Collecting and storing data involves patented hardware. Organizing and analyzing the data involves software that is probably both patentable and copyrightable. The computer processors that run those programs are likely patented. The data itself may be a propriety trade secret. Reports and interpretations that are produced are copyrightable. And trademarks will help us identify the companies that produce the best analyses and forecasts.
Innovation doesn’t happen—and certainly doesn’t make it into the marketplace—unless people think they have a chance to sustain a business with it. Some innovations are hard to reverse engineer, access, or copy.

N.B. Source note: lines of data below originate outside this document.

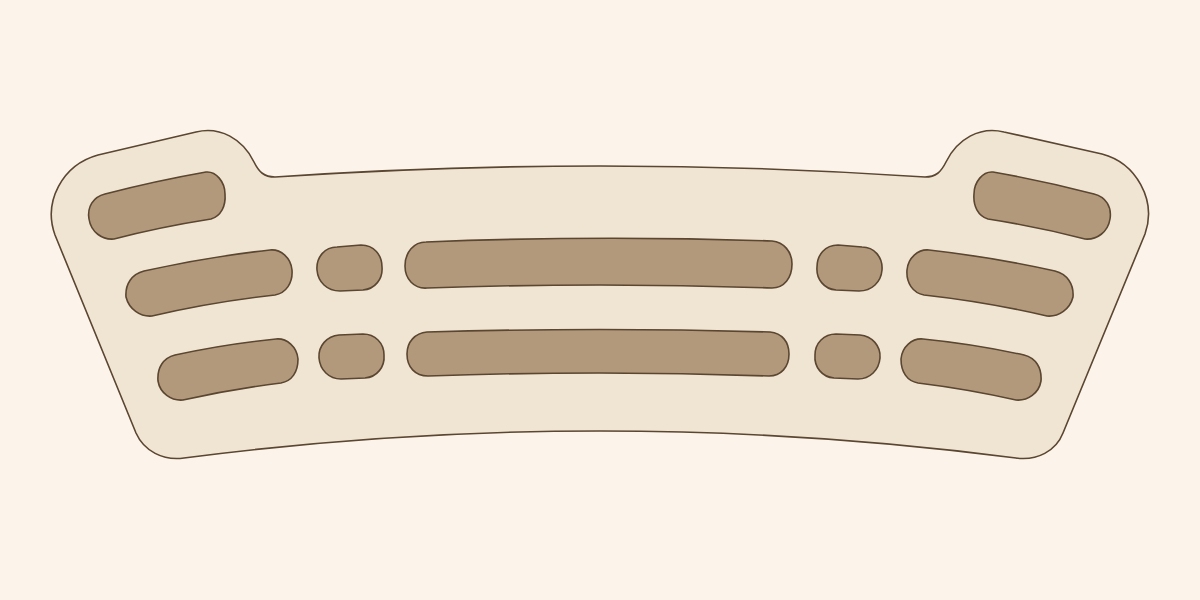
<!DOCTYPE html>
<html lang="en">
<head>
<meta charset="utf-8">
<title>Curved board with slots</title>
<style>
:root {
  --paper: #fcf4ea;
  --board: #f0e4d2;
  --slot: #b3997b;
  --line: #5a4631;
}
html, body { margin: 0; background: var(--paper); overflow: hidden; }
.canvas { display: block; width: 1200px; height: 600px; background: var(--paper); }
.board, .slots { stroke: var(--line); stroke-width: 1.6; stroke-linejoin: round; }
.board { fill: var(--board); }
.slots { fill: var(--slot); }
</style>
</head>
<body>
<svg class="canvas" viewBox="0 0 1200 600" role="img" aria-label="Curved board with raised ends and rows of rounded slots">
  <defs>
    <g id="side-slots">
      <path d="M105 194Q155 181 206 172C216 171 225 182 225 194C226 206 221 216 211 219Q160 227 114 239C102 240 91 232 89 219C87 207 93 197 105 194Z"/>
      <path d="M144 271Q207 257 270 250C281 249 291 258 292 270C293 283 286 293 275 295Q212 302 152 316C140 317 129 309 126 297C125 284 132 274 144 271Z"/>
      <path d="M175 355Q225 344 276 339C287 338 297 347 298 359C298 372 292 381 281 383Q232 389 183 400C171 401 160 393 158 381C157 368 163 358 175 355Z"/>
      <path d="M337 247L361 245C374 245 382 255 382 267C383 279 375 289 363 290L340 291C327 291 318 282 317 270C316 257 325 247 337 247Z"/>
      <path d="M339 335L363 334C375 334 384 343 384 355C385 367 377 377 365 378L341 379C329 379 320 370 319 358C318 346 327 336 339 335Z"/>
    </g>
  </defs>

  <path class="board" d="M98 155L196 132C220 126 243 139 254 162C259 172 264 177 275 177Q600 155 925 177C936 177 941 172 946 162C957 139 980 126 1004 132L1102 154C1136 163 1157 200 1145 234L1063 433C1056 451 1037 461 1016 458Q600 404 184 458C163 461 144 451 136 433L55 235C43 202 62 165 98 155Z"/>

  <g class="slots">
    <use href="#side-slots"/>
    <use href="#side-slots" transform="translate(1199 0) scale(-1 1)"/>
    <path d="M426 242Q600 235 772 241C784 242 792 252 792 264C792 278 784 288 772 288Q600 282 427 288C414 289 405 279 405 266C405 252 414 242 426 242Z"/>
    <path d="M427 332Q600 327 770 332C782 333 789 342 789 354C789 367 781 376 769 376Q600 370 428 376C415 376 407 367 407 354C407 342 415 333 427 332Z"/>
  </g>
</svg>
</body>
</html>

A few examples include the formula for a soft drink, a computer algorithm that drives a service, or a closed garden of online data. Businesses whose competitive advantage stems from that class of innovation are less likely to rely on the law for protection from unfair competition, but they are vulnerable to industrial espionage and may face calls to release or at least license their proprietary information.
Other innovations are easy to copy once they have been released into the market, like pharmaceutical, software, and entertainment products. To preserve their ability to recoup investments in developing such innovation, companies that produce these kinds of products must rely on patent, copyright, and trademark laws to fend off unfair competition and free riders. This sometimes subjects them to arguments that use of their products is unduly restricted.
As the use of big data grows and develops, policymakers and businesses will face fundamental questions. What are the right incentives to encourage both the collection of data and a market for that data? How can we maximize the development and implementation of tools to analyze and interpret big data? Who should make those decisions: the government or the private sector? At the conceptual level, these are very old questions. History teaches that vibrant intellectual property protection (much of which is already in place) is a critical piece of a policy structure that will support innovation and growth. What remains is to apply it to the specifics of the big data marketplace, not only as it stands now, but with an eye towards how it may develop.
There are many other related issues directly raised by the collection and use of big data, including privacy, cyber security, and competition. There are also more indirect (though no less critical) issues, such as education and immigration policies that can ensure we have properly qualified people for this burgeoning field.
Too often in Washington, issues don’t get attention until there is a crisis. Here we have an opportunity to get it right from early on. We can see this train coming down the line. Let’s try to steer it on the right tracks through an open public discussion of these issues and the development of balanced policies now, rather than waiting for problems and inefficiencies to arise, and then try to fix them after the fact and in the face of established interests trying to protect their investments and business models.
This blog was first posted at: http://www.uschamberfoundation.org/blog/2014/04/big-data-and-intellectual-property-go-hand-hand
I had the opportunity to discuss the importance of statutory damages in the Copyright Act on the first panel at a meeting convened by the U.S. Department of Commerce. The webcast of the panel can be found here (scroll down to the 7th video).
I recently published a piece on the website of the Information Technology & Innovation Foundation (ITIF) about the need to support innovation in the health care industry and the efforts of some to roll back U.S. law and let foreign countries have a free ride at our expense. You can find it here and I hope you find it worthwhile.